This is pretty much the way I called it at the time. It certainly looks like Town Council has no plans for substantive review of MAC zoning, let alone substantive changes. At present, the entire plan is to have Citizens rate pictures of buildings, and then do some unspecified followup based on that. The only unexpected change is that, for the first time, the Town is actually going to have somebody knowledgeable look at the issue of burying the power lines. But that initial look won’t be ready until well after the end of the MAC moratorium. And, of course, well after the Town has already committed developers to burying the lines one property at a time.
Visual preference survey results.
In this section I planned to do a summary of the results of the visual preference survey. But I’ve run out of steam. And, honestly, there’s not much to say.
Here’s a quick rundown, based on notes from three people who attended the 11/15/2018 meeting of the Board of Architectural review where Town staff presented the initial results of the survey.
About a dozen people attended the meeting, of which many were anti-MAC advocates and some were developers. By report, only three people stayed to the end of the presentation. And they were all people with serious concerns about MAC zoning.
So, to hammer that home, in terms of community interest in the results — zip. Bear that in mind when you read the
propaganda piece write up that the Town will put in the next Pravda Vienna Voice. I’m sure they will make much of the fact that more than 1000 Town residents took the survey. I’m equally sure that they’ll skip the fact that just three people with serious concerns about MAC bothered to hear about all the results.

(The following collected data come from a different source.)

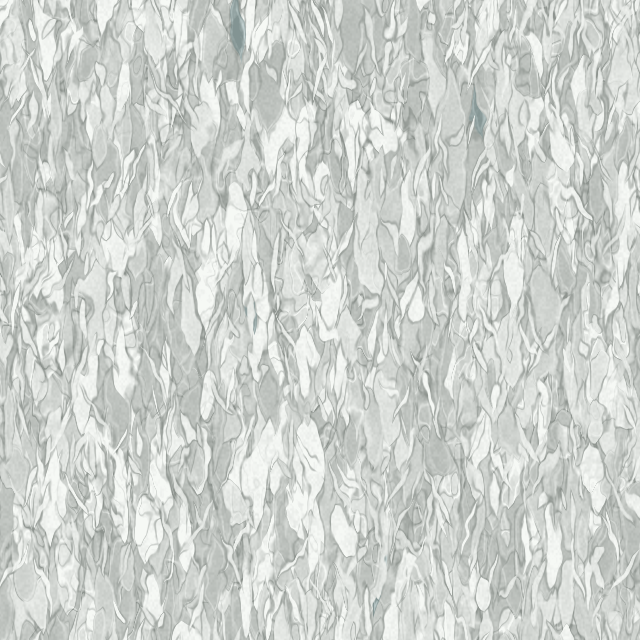
A Shadertoy shader for this texture:

```glsl
// Pale grey-green flooring of overlapping upright flakes with torn, inked edges.

const vec3 SHADOW = vec3(0.555, 0.580, 0.560);
const vec3 PAPER = vec3(0.965, 0.975, 0.962);
const vec3 SLATE_SHIFT = vec3(-0.04, 0.0, 0.015);

const float INK_TONE = 0.08;      // tone of the dark outlines
const float RIM_TONE = 0.98;      // tone of the bright torn edges
const float INK_STRENGTH = 0.62;
const float RIM_STRENGTH = 0.40;
const float LINE_WIDTH = 0.0028;
const float EDGE_SOFTNESS = 0.0011;
const float CRINKLE = 0.34;
const float GRAIN = 0.13;

const vec2 LARGE_CELL = vec2(0.052, 0.125);
const vec2 MEDIUM_CELL = vec2(0.034, 0.085);
const vec2 SLIVER_CELL = vec2(0.036, 0.060);

vec3 hash3(vec2 p) {
    vec3 q = fract(p.xyx * vec3(0.1031, 0.1030, 0.0973));
    q += dot(q, q.yxz + 33.33);
    return fract((q.xxy + q.yzz) * q.zyx);
}

float noise(vec2 p) {
    vec2 i = floor(p), f = fract(p);
    f = f * f * (3.0 - 2.0 * f);
    float low = mix(hash3(i).x, hash3(i + vec2(1, 0)).x, f.x);
    float high = mix(hash3(i + vec2(0, 1)).x, hash3(i + vec2(1, 1)).x, f.x);
    return mix(low, high, f.y);
}

// Bends and frays the outlines.
vec2 tear(vec2 p, float seed) {
    vec2 broad = p * vec2(32.0, 15.0) + seed;
    vec2 fine = p * vec2(105.0, 55.0) + seed * 2.0;
    return p + vec2(noise(broad) - 0.5, noise(broad + 51.7) - 0.5) * vec2(0.022, 0.030)
             + vec2(noise(fine) - 0.5, noise(fine + 23.1) - 0.5) * vec2(0.007, 0.010);
}

// Signed distance to an upright leaf-shaped flake.
float flakeDistance(vec2 p, vec2 halfSize, float bluntness, float skew) {
    float t = p.y / halfSize.y;
    float width = halfSize.x * (1.0 - pow(abs(t), bluntness)) * (1.0 + skew * clamp(t, -1.0, 1.0));
    return (abs(p.x) - width) * 0.85;
}

float flakeTone(float pick) {
    if (pick < 0.31) return 0.45;
    if (pick < 0.56) return 0.62;
    if (pick < 0.79) return 0.79;
    return 0.95;
}

// Paints one layer of flakes; surface holds tone, roughness and slate tint.
void paintLayer(inout vec3 surface, vec2 uv, vec2 cell, float seed, float cover, bool sliver) {
    vec2 p = tear(uv, seed);
    vec2 home = floor(p / cell);
    float soft = max(EDGE_SOFTNESS, 0.6 / iResolution.y);
    float wear = smoothstep(0.2, 0.7, noise(uv * vec2(70.0, 34.0) + seed * 3.0));
    for (int j = -1; j <= 1; j++)
    for (int i = -1; i <= 1; i++) {
        vec2 id = home + vec2(i, j) + seed * 7.0 + 100.0;
        vec3 place = hash3(id);
        vec3 form = hash3(id + 311.3);
        vec3 look = hash3(id + 727.9);
        if (place.z > cover) continue;

        vec2 local = p - (home + vec2(i, j) + place.xy) * cell;
        float lean = (form.z - 0.5) * (sliver ? 1.1 : 0.22);
        local.x -= local.y * lean;
        vec2 halfSize = cell * (sliver ? mix(vec2(0.06, 0.22), vec2(0.14, 0.75), form.xy)
                                       : mix(vec2(0.22, 0.38), vec2(0.50, 0.85), form.xy));
        float d = flakeDistance(local, halfSize, mix(1.5, 4.0, look.y), form.z * 0.8 - 0.4);

        float tone = sliver ? mix(0.70, 1.0, look.x) : flakeTone(look.x);
        float rough = sliver ? 0.1 : smoothstep(0.35, 0.9, look.z);
        float slate = !sliver && look.y < 0.006 ? 1.0 : 0.0;
        tone = mix(tone, 0.08, slate);

        float ink = smoothstep(LINE_WIDTH, 0.0, abs(d - LINE_WIDTH * 0.5));
        float rim = smoothstep(LINE_WIDTH, 0.0, abs(d + LINE_WIDTH));
        surface.x = mix(surface.x, INK_TONE, ink * INK_STRENGTH * wear);
        surface = mix(surface, vec3(tone, rough, slate), smoothstep(soft, -soft, d));
        surface.x = mix(surface.x, RIM_TONE, rim * RIM_STRENGTH * (1.0 - 0.5 * wear));
    }
}

// Embossed creases: a dark contour with a bright one beside it.
float crinkle(vec2 uv) {
    float n = noise(tear(uv, 61.0) * vec2(85.0, 38.0));
    float dark = smoothstep(0.09, 0.0, abs(n - 0.42));
    float light = smoothstep(0.10, 0.0, abs(n - 0.60));
    return 0.7 * light - dark;
}

void mainImage(out vec4 fragColor, in vec2 fragCoord) {
    vec2 uv = fragCoord / iResolution.y;
    vec3 surface = vec3(0.50, 0.5, 0.0);

    // Broad flakes first, then smaller ones, then thin curled slivers.
    for (int k = 0; k < 3; k++)
        paintLayer(surface, uv, LARGE_CELL, 3.0 + 11.0 * float(k), 0.85, false);
    for (int k = 0; k < 2; k++)
        paintLayer(surface, uv, MEDIUM_CELL, 41.0 + 13.0 * float(k), 0.42, false);
    for (int k = 0; k < 2; k++)
        paintLayer(surface, uv, SLIVER_CELL, 73.0 + 17.0 * float(k), 0.48, true);

    // Creases and fine paper grain.
    float tone = surface.x + CRINKLE * surface.y * crinkle(uv);
    tone += GRAIN * (noise(uv * vec2(330.0, 260.0)) - 0.5);
    tone += 0.10 * (noise(uv * vec2(60.0, 25.0) + 9.0) - 0.5);

    vec3 color = mix(SHADOW, PAPER, clamp(tone, 0.0, 1.0));
    fragColor = vec4(color + SLATE_SHIFT * surface.z, 1.0);
}
```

Town staff presented the ratings — essentially the raw data — but that was more-or-less it. The ratings can be found here (.pdf) on the Town website. If you can make firm conclusions from those ratings, you’re better at data analysis than I am.
As I noted some months ago, it’s almost impossible to take ratings of a collection of pictures like this and find something that clearly translates into actionable policy. The modern approach to this would use use computer-generated graphics that only differ along a single dimension (e.g., height) to determine preferences (e.g., for building height).
But this survey used carefully-selected pictures of buildings. That process muddies any interpretation you might want to make.
Let me give you an example. Every picture in the “buildings” portion of this had at least four stories. By eye, the pictures with mixed three- and four-story buildings were more highly rated. The Town is probably going to say “people prefer variation in building height”. But in fact, this could just signal that people prefer shorter buildings, and the only pictures that Town allowed into the survey with short buildings were those with varying building height.
Even then … so what? How strongly do people prefer “varying building height”? Because the scale has no natural “anchor points”, you can’t tell whether the survey respondents had a slight preference, or whether they would be protesting in the streets if there were no variation in building height.
And even, even then, so what? The MAC guidelines already call for variation in building height. And builders have (e.g.) proposed four-story buildings with minimal variation in the height of the parapets (as in the Marco Polo/Vienna Market project). And the Town OK’d that. What, exactly, is supposed to change based on this new survey?
Anyway, so far, this meets expectations. In the sense that I don’t expect anything new to come out of this, other than the Town to justify what it has already done. And take up a lot of time doing it. Even if the “visual guidelines” that are supposed to flow from this, that will somehow be different from what’s already in the MAC statute, are just that — guidelines. They are not enforceable parts of the MAC statute.